Skywatcher Captured View of Giant Bubble of Gas Blown by Nebula NGC 7635

California-based skywatcher Larry Van Vleet captured a photo which shows a giant bubble of gas blown by the nebula NGC 7635, also known as the Bubble nebula. Van Vleet used a RCOS 16 Truss telescope and Apogee U16M to capture the photo from his Sierra Remote Observatories in Shaver Lake,Calif., in August. The bubble was created by fierce stellar winds and intense radiation from a nearby star, which likely has a mass 10 to 20 times that of the sun. The bubble is located 7,100 light-years from Earth in the constellation Cassiopeia, and is about 6 light-years wide. It glows pink because of the red, hot gas that surrounds it. Emission nebulas are clouds of high temperature gas. 

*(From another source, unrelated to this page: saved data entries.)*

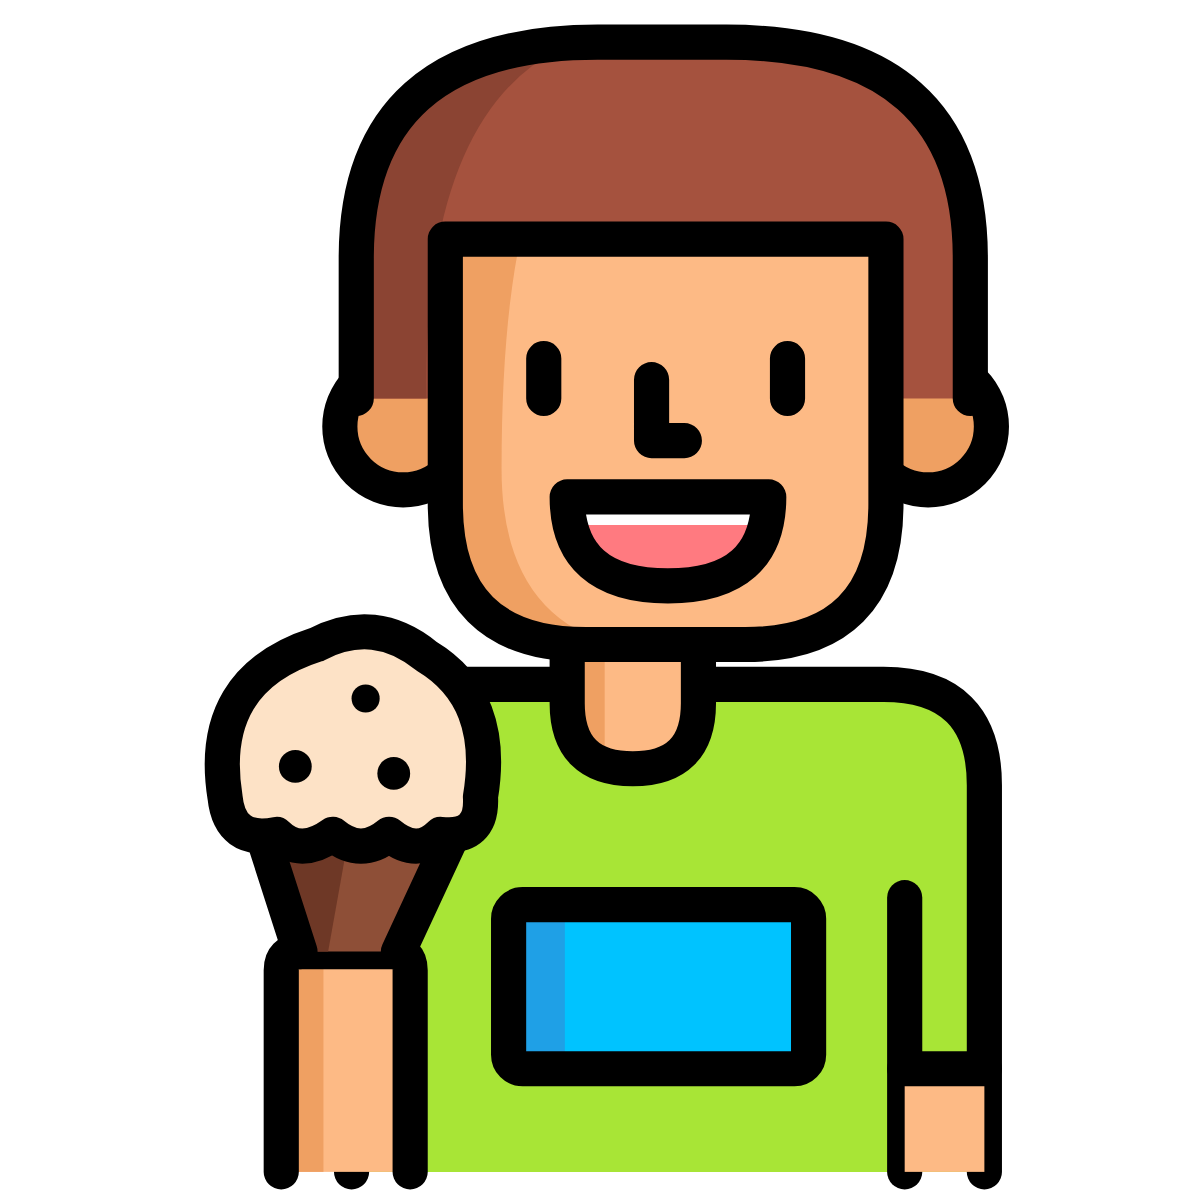
<!DOCTYPE html>
<html lang="en">
<head>
<meta charset="utf-8">
<title>Boy with Ice Cream</title>
<link rel="stylesheet" href="https://fonts.googleapis.com/css2?family=Nunito&display=swap">
<style>
  :root {
    --ink: #000000;
    --hair: #A5523E;
    --hair-shade: #8B4433;
    --skin: #FDBA85;
    --skin-shade: #EFA062;
    --shirt: #A8E536;
    --pocket: #00C3FF;
    --pocket-shade: #1FA0E6;
    --mouth: #FF7A80;
    --cream: #FDE2C6;
    --cone: #8E4F37;
    --cone-shade: #6E3826;
    --paper: #FFFFFF;
  }
  html, body {
    margin: 0;
    width: 1200px;
    height: 1200px;
    overflow: hidden;
    background: var(--paper);
    font-family: "Nunito", sans-serif;
  }
  .boy-icon { display: block; width: 1200px; height: 1200px; }
  .line { stroke: var(--ink); stroke-width: 15; stroke-linecap: round; stroke-linejoin: round; }
</style>
</head>
<body>
<svg class="boy-icon" viewBox="0 0 512 512" role="img" aria-label="Smiling boy holding an ice cream cone">
  <g id="shirt">
    <path d="M150 500 V335 Q150 292 193 292 H377 Q420 292 420 335 V500 Z" fill="var(--shirt)"/>
    <path class="line" fill="none" d="M150 500 V335 Q150 292 193 292 H377 Q420 292 420 335 V500"/>
    <path class="line" fill="none" d="M386 383 V500"/>
  </g>

  <g id="right-hand">
    <rect x="386" y="456" width="34" height="44" fill="var(--skin)"/>
    <path class="line" fill="none" d="M386 456 H420"/>
  </g>

  <g id="pocket">
    <rect x="217" y="386" width="128" height="70" rx="6" fill="var(--pocket)"/>
    <rect x="217" y="386" width="24" height="70" fill="var(--pocket-shade)"/>
    <rect class="line" x="217" y="386" width="128" height="70" rx="6" fill="none"/>
  </g>

  <g id="neck">
    <path d="M242 250 V300 Q242 328 270 328 Q298 328 298 300 V250 Z" fill="var(--skin)"/>
    <path d="M242 250 V300 Q242 320 258 326 V250 Z" fill="var(--skin-shade)"/>
    <path class="line" fill="none" d="M242 262 V300 Q242 328 270 328 Q298 328 298 300 V262"/>
  </g>

  <g id="ears">
    <circle cx="172" cy="182" r="27" fill="var(--skin-shade)"/>
    <circle cx="396" cy="182" r="27" fill="var(--skin-shade)"/>
    <circle class="line" cx="172" cy="182" r="27" fill="none"/>
    <circle class="line" cx="396" cy="182" r="27" fill="none"/>
  </g>

  <g id="hair">
    <path d="M152 170 V110 Q152 18 255 18 H310 Q414 18 414 110 V170 Z" fill="var(--hair)"/>
    <path d="M152 170 V110 Q152 30 240 20 Q180 50 182 170 Z" fill="var(--hair-shade)"/>
    <path class="line" fill="none" d="M152 170 V110 Q152 18 255 18 H310 Q414 18 414 110 V170"/>
  </g>

  <g id="face">
    <path d="M190 102 H378 V215 Q378 275 318 275 H250 Q190 275 190 215 Z" fill="var(--skin)"/>
    <path d="M190 102 H222 Q214 140 214 200 Q214 262 262 275 H250 Q190 275 190 215 Z" fill="var(--skin-shade)"/>
    <path class="line" fill="none" d="M190 102 H378 V215 Q378 275 318 275 H250 Q190 275 190 215 Z"/>
    <path class="line" d="M232 153 V170 M336 153 V170"/>
    <path class="line" fill="none" d="M278 162 V188 H292"/>
    <path d="M242 212 H328 Q328 250 285 250 Q242 250 242 212 Z" fill="var(--mouth)"/>
    <path d="M246 212 H324 V224 H246 Z" fill="var(--paper)"/>
    <path class="line" fill="none" d="M242 212 H328 Q328 250 285 250 Q242 250 242 212 Z"/>
  </g>

  <g id="left-hand">
    <rect x="120" y="406" width="55" height="94" fill="var(--skin)"/>
    <rect x="120" y="406" width="18" height="94" fill="var(--skin-shade)"/>
    <path class="line" fill="none" d="M120 500 V414 Q120 406 128 406 H167 Q175 406 175 414 V500"/>
  </g>

  <g id="ice-cream">
    <path d="M110 350 H196 L170 406 H128 Z" fill="var(--cone)"/>
    <path d="M110 350 H150 L140 406 H128 Z" fill="var(--cone-shade)"/>
    <path class="line" fill="none" d="M110 350 L128 406 M196 350 L170 406"/>
    <path d="M96 340 Q88 290 135 275 Q160 262 182 280 Q212 298 205 340 Q206 358 188 356 Q178 366 166 356 Q154 366 142 356 Q128 366 118 356 Q98 360 96 340 Z" fill="var(--cream)"/>
    <path class="line" fill="none" d="M96 340 Q88 290 135 275 Q160 262 182 280 Q212 298 205 340 Q206 358 188 356 Q178 366 166 356 Q154 366 142 356 Q128 366 118 356 Q98 360 96 340 Z"/>
    <circle cx="126" cy="327" r="7" fill="var(--ink)"/>
    <circle cx="156" cy="298" r="6" fill="var(--ink)"/>
    <circle cx="168" cy="330" r="7" fill="var(--ink)"/>
  </g>
</svg>
</body>
</html>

The atoms in the cloud are energized by ultraviolet light from a nearby star and emit radiation as they fall back into lower energy states. The relatively bright star at about the 11 o’clock position within the prominent bubble is known as BD 60°2522 or SAO 20575 and is the source of the bubble shape. The star is known as a Wolf-Rayet star, which is an O-type star that is nearing the supernova stage. These stars are incredibly hot.